In the beginning we place F.M.- as he was known- as a child in Tasmania. The grandson of three convicts transported from England for petty crimes, Alexander was a sickly and difficult child deemed too disruptive to stay in the small school of the frontier town his family lived in. A kindly Scots school master tutored him at home. Primarily self educated, he was trained to be keenly observant of the natural world around him by his father and gained the ability to attend to work from his mother. When, as a young man, his growing career as a recitalist became threatened by recurrent loss of voice, he diligently followed conventional treatment. They failed. He then went to work on himself, employing his novel mental abilities. An account of this self-experimentation and discovery is related in his book, "The Use of the Self". What Alexander invented was a way to combine several inhibitory practices that subdued automated reactions to stimuli and a specific muscular pattern that is associated with stress. The benefits were substantial and widespread. His ability to recite in performance did indeed become reliable, and with enhanced aesthetic qualities. Numerous other benefits became apparent: better respiration and general health, and, which he came to prize greatly, an enhanced general control over his reactions. Alexander's writings detail a kind of self-regulation in aid of bringing more reason to bear on the activities of living: a means to enjoy and develop what we now call Executive Function---the kind of thinking that makes a difference.

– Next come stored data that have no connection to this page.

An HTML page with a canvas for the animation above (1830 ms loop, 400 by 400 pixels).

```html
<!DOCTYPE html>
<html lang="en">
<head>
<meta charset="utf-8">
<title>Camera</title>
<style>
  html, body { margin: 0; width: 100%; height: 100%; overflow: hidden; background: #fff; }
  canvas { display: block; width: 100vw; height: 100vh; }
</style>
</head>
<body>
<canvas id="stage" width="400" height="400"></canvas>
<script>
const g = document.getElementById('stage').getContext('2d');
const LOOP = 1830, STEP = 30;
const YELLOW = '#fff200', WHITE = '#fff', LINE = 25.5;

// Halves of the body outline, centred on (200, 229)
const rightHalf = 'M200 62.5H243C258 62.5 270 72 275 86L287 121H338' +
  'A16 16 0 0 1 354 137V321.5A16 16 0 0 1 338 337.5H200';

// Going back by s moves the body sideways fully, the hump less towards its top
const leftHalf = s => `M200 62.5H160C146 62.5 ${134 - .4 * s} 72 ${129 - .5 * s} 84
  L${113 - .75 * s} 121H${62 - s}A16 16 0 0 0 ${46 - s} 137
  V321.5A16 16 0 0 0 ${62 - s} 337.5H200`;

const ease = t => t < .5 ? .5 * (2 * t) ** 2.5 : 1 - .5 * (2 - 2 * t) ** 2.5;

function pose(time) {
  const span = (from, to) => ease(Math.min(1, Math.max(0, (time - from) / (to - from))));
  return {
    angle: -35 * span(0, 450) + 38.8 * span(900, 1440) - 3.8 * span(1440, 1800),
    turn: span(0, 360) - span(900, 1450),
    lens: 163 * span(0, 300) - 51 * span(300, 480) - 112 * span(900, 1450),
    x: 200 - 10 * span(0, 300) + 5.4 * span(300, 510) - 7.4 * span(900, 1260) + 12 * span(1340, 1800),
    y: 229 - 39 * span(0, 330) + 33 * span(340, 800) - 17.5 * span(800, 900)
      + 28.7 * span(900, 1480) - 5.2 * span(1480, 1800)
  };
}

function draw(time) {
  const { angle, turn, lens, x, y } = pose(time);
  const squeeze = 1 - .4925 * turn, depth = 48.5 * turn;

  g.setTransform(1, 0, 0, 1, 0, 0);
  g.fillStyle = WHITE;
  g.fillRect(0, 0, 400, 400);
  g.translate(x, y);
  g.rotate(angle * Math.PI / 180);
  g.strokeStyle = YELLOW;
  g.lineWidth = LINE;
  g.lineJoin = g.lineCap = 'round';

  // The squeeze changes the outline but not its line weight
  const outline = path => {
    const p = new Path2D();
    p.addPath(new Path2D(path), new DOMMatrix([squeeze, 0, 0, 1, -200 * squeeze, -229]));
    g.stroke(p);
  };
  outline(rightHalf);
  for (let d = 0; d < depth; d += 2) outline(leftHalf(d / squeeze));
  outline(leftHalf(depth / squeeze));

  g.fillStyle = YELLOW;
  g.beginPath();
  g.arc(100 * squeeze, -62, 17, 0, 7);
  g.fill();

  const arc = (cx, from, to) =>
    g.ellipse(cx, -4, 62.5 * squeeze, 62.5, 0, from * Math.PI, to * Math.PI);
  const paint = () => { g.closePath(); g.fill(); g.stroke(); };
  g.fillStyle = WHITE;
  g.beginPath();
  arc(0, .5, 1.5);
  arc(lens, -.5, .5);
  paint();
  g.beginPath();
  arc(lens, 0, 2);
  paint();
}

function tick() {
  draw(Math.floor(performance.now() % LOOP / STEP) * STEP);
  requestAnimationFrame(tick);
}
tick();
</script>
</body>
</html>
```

As Alexander benefited from his discoveries and self-practice, he realized others might benefit as well. It became clear that, as with himself, other's judgement of their sensory experience of themselves and their environment wasn't necessarily accurate and helpful. The term "Faulty Sensory Appreciation" is unique to the Alexander Technique. It refers to an important aspect of functioning and why its reliability is of key importance. Other terms in aid of understanding this aspect of functioning are "appraisal process" and "information processing." Alexander proposed that we suffer from "mIss-appraisal" and therefore our experiences and actions are not always productive of health, growth and well-being.

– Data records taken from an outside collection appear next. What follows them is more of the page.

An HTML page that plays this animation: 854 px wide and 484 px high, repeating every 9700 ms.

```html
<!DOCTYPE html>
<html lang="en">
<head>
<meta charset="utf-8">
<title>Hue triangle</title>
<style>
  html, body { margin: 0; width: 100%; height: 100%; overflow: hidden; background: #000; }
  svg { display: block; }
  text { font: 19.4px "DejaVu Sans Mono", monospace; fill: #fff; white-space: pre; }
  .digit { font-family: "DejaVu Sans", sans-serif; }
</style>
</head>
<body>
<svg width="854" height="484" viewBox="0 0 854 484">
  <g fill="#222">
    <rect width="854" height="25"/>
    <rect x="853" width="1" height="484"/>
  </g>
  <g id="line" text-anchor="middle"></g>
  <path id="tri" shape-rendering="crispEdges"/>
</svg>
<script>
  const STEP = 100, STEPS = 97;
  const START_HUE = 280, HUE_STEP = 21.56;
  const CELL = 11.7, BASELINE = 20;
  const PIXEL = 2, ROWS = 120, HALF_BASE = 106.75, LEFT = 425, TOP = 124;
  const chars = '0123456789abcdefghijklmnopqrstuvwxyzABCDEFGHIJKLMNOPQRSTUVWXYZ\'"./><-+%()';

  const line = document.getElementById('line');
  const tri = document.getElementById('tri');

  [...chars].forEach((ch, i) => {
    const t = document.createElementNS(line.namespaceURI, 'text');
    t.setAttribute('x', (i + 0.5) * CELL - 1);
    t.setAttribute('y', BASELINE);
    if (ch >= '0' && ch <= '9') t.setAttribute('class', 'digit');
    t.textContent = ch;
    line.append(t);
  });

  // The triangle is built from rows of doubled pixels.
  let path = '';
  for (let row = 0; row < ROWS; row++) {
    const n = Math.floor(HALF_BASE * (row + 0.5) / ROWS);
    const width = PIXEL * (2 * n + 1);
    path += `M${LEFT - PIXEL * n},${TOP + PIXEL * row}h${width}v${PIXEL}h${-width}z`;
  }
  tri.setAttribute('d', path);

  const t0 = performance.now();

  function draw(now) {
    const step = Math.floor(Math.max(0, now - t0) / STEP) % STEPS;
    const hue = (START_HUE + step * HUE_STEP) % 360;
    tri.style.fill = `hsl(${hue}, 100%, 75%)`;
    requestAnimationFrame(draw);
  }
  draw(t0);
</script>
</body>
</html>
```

The manual guidance in a lesson enables the pupil to have an experience of using themselves in a way which they are very unlikely to be able to produce themselves. The daily round is comprised of one activity after another, primarily guided by automated processing and actions habituated through time. The muscular component of the moment, no matter how maladaptive or harmful, is part and parcel to how we are used to being and feeling. After all, we don't hit our heads on the ground that often; things must be working fine! Alexander found he reacted automatically, not just to the stimulus to speak, but to most everything. The maladapted muscular pattern he identified was, seemingly, inseparable from his automated reactions. Since Alexander suspected, and we now know, the pattern he identified is highly associated with stress...one might imagine the benefits gained by learning a technical practice that subdues these aspects of behavior. Alexander found that he could speed his students learning process by skillfully and gently guiding them with his hands. It's not unusual for students to have experiences in lessons where their judgement of their shape and bearing after guidance is dramatically different than what they see in a mirror. Simply put...what we feel may not be what's really going on!

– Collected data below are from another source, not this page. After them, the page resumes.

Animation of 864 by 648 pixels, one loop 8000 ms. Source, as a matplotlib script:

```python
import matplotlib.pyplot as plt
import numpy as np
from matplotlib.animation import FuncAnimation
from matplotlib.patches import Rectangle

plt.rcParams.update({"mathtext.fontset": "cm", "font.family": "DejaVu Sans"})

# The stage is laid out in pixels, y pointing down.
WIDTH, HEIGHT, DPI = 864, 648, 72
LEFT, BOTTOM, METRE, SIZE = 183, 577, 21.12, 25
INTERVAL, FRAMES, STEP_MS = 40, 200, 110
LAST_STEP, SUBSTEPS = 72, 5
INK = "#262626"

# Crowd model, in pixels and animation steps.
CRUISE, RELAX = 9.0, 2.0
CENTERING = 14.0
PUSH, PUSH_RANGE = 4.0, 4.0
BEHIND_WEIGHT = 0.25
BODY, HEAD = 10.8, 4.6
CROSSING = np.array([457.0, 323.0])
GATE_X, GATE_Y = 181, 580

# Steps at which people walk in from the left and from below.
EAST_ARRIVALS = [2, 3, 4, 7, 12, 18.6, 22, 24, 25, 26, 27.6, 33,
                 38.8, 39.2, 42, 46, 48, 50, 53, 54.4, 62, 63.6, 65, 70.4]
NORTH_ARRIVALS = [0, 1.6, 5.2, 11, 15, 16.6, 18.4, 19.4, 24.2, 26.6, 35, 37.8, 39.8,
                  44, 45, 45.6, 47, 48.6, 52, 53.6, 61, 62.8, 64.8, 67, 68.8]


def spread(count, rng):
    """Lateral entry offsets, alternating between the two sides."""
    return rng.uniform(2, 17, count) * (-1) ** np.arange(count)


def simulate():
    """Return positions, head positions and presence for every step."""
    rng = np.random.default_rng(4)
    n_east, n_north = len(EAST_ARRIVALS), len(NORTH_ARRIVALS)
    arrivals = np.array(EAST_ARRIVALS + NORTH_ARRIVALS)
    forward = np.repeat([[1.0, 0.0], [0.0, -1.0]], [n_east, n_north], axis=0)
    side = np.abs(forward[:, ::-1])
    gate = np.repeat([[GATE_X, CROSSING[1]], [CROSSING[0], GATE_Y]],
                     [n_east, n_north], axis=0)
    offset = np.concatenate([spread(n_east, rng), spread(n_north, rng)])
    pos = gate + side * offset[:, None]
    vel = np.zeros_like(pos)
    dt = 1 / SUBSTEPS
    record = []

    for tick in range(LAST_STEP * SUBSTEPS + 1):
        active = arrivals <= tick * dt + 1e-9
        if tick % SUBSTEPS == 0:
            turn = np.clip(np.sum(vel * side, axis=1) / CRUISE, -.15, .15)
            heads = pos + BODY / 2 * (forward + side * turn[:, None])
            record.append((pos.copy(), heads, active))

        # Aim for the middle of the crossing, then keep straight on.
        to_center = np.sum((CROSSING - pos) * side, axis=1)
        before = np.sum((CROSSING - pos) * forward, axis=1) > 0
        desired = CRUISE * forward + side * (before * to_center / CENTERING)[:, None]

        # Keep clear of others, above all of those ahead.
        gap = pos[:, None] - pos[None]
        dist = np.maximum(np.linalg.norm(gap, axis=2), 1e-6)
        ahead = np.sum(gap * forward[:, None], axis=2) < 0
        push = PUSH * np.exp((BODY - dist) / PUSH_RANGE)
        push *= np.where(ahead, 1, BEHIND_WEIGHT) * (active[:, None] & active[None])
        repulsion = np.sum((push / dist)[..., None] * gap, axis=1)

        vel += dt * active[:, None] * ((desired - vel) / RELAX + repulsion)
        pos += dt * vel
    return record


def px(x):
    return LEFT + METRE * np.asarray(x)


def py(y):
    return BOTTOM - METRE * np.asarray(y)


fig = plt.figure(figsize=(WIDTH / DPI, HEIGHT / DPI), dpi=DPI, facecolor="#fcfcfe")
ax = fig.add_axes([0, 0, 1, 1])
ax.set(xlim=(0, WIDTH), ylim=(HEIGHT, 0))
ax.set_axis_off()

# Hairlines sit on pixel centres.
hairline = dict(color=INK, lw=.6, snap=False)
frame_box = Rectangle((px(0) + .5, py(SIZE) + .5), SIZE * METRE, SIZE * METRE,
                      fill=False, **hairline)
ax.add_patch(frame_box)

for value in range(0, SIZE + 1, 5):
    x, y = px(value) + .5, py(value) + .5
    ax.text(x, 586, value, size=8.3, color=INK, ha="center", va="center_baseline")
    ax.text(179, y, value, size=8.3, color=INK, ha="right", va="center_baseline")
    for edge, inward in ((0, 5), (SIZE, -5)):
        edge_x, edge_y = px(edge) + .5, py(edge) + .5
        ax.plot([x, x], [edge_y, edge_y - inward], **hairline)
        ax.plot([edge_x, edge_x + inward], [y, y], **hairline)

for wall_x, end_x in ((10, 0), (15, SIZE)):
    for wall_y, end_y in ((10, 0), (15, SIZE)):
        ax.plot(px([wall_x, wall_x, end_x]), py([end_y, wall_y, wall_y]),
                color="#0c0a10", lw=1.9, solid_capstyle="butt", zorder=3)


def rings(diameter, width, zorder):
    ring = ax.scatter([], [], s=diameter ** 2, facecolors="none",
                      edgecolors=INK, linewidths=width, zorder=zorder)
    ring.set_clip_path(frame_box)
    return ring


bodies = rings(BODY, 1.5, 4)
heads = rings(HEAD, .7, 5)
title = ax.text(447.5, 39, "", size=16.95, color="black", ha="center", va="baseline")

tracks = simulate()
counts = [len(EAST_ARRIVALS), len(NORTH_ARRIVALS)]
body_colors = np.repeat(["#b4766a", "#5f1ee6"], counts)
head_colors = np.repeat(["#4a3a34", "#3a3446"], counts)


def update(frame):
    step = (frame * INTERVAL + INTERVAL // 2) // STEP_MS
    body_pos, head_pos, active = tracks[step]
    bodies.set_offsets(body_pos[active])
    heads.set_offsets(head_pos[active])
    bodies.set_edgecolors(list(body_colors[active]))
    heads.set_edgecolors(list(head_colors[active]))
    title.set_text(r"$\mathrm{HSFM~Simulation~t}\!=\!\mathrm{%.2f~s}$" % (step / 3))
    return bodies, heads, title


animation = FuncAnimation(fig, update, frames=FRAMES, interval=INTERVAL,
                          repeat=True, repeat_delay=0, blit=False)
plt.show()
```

Throughout its history, the Alexander Technique has attracted many interesting people to it's roster of students. Including Alexander's mail carrier. Perhaps most notably, many write and speak to the difficulty of representing a unique body of work that requires one to be guided, practice, have new experiences and likely change one's view of how humans function. It you don't perfectly understand the Alexander Technique from reading the information on this site...GREAT!. Try a few lessons.
A number of well-known people have studied the Technique throughout its 120 year history, ranging from literary figures George Bernard Shaw, Aldous Huxley, Robertson Davies and philosopher John Dewey to contemporary personalities like the musician Sting and the actor Dame Judy Dench.
"The Alexander Technique has given me a new way to approach my future. A direction, and energetic template of sorts; going forward and up in my life, not down. Having worked for forty years as an Emergency Room Nurse, I know what down looks like. It's hard to describe the technique and even harder to explain the ramifications that occur on many levels. All of which happen without effort or trying or doing. Learning to say "no" and not-doing were exotic concepts for me and led me to many unexpected side effects, the best of which was giving me access to a treasure trove of energy I didn't know I had left. That alone was worth the price of admission. I am a person who likes to get the most bang for my buck, maximum results from my effort. This technique is for anyone of any age who would like to do something wonderful for themselves and I'd say the younger you start the better. I am not young, so I needed it and appreciate it more. If you are a parent who wants to give their child a great gift...give them lessons! Set them up for life. I was fortunate to find a talented and amazing teacher, Rebecca Robbins, without whom none of this would have been possible." - Janie Petersen.